Report every line of the records below that contains the word "return".

[INFORMATION PROVIDED — start]

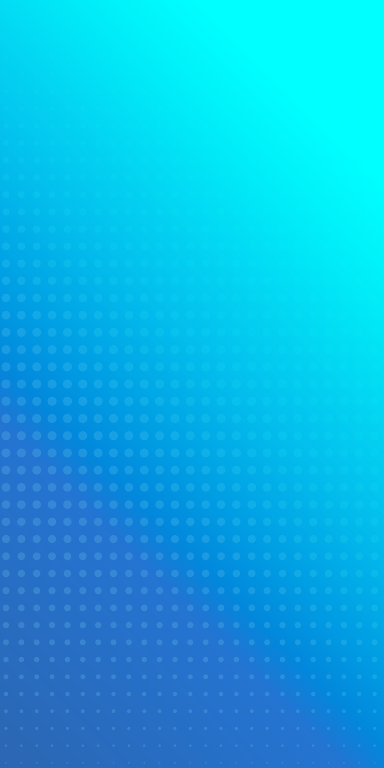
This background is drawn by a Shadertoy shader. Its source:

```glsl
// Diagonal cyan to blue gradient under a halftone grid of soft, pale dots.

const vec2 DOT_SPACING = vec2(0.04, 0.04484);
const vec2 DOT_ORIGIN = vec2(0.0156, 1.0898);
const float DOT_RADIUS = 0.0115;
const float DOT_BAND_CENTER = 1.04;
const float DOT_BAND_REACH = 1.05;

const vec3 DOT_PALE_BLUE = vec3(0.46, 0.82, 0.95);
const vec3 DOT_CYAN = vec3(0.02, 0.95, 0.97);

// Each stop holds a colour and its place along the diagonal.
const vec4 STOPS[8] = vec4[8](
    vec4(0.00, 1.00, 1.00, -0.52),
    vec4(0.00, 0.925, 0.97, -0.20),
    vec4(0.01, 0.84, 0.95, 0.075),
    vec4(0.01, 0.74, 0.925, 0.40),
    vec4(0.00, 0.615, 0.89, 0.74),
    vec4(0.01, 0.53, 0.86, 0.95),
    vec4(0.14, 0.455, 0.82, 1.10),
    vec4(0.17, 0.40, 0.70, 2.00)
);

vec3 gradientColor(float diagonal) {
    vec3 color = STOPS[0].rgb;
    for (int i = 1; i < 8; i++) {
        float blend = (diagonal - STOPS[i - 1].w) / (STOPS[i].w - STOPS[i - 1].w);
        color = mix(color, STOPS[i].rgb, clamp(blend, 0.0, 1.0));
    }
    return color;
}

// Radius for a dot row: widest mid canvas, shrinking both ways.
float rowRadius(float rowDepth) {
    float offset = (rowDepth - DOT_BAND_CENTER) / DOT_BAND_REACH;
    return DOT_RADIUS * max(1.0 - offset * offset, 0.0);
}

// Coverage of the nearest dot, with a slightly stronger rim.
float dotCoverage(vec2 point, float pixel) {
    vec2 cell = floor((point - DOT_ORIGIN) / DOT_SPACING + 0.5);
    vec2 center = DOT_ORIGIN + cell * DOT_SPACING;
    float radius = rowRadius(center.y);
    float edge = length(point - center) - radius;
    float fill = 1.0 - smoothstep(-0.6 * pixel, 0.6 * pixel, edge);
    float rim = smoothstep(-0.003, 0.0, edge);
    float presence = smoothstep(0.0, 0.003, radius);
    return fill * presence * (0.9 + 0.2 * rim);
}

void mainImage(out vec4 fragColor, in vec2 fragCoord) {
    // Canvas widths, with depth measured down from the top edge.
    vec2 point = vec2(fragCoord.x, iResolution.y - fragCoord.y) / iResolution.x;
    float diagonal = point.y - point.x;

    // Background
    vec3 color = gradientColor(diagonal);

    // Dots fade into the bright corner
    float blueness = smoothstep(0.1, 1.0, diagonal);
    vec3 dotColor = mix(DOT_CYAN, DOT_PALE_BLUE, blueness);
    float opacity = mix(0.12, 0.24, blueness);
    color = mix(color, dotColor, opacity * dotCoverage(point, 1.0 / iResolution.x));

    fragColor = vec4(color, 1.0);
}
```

[INFORMATION PROVIDED — finish]

REPLY TO THE EXERCISE:
    return color;
    return DOT_RADIUS * max(1.0 - offset * offset, 0.0);
    return fill * presence * (0.9 + 0.2 * rim);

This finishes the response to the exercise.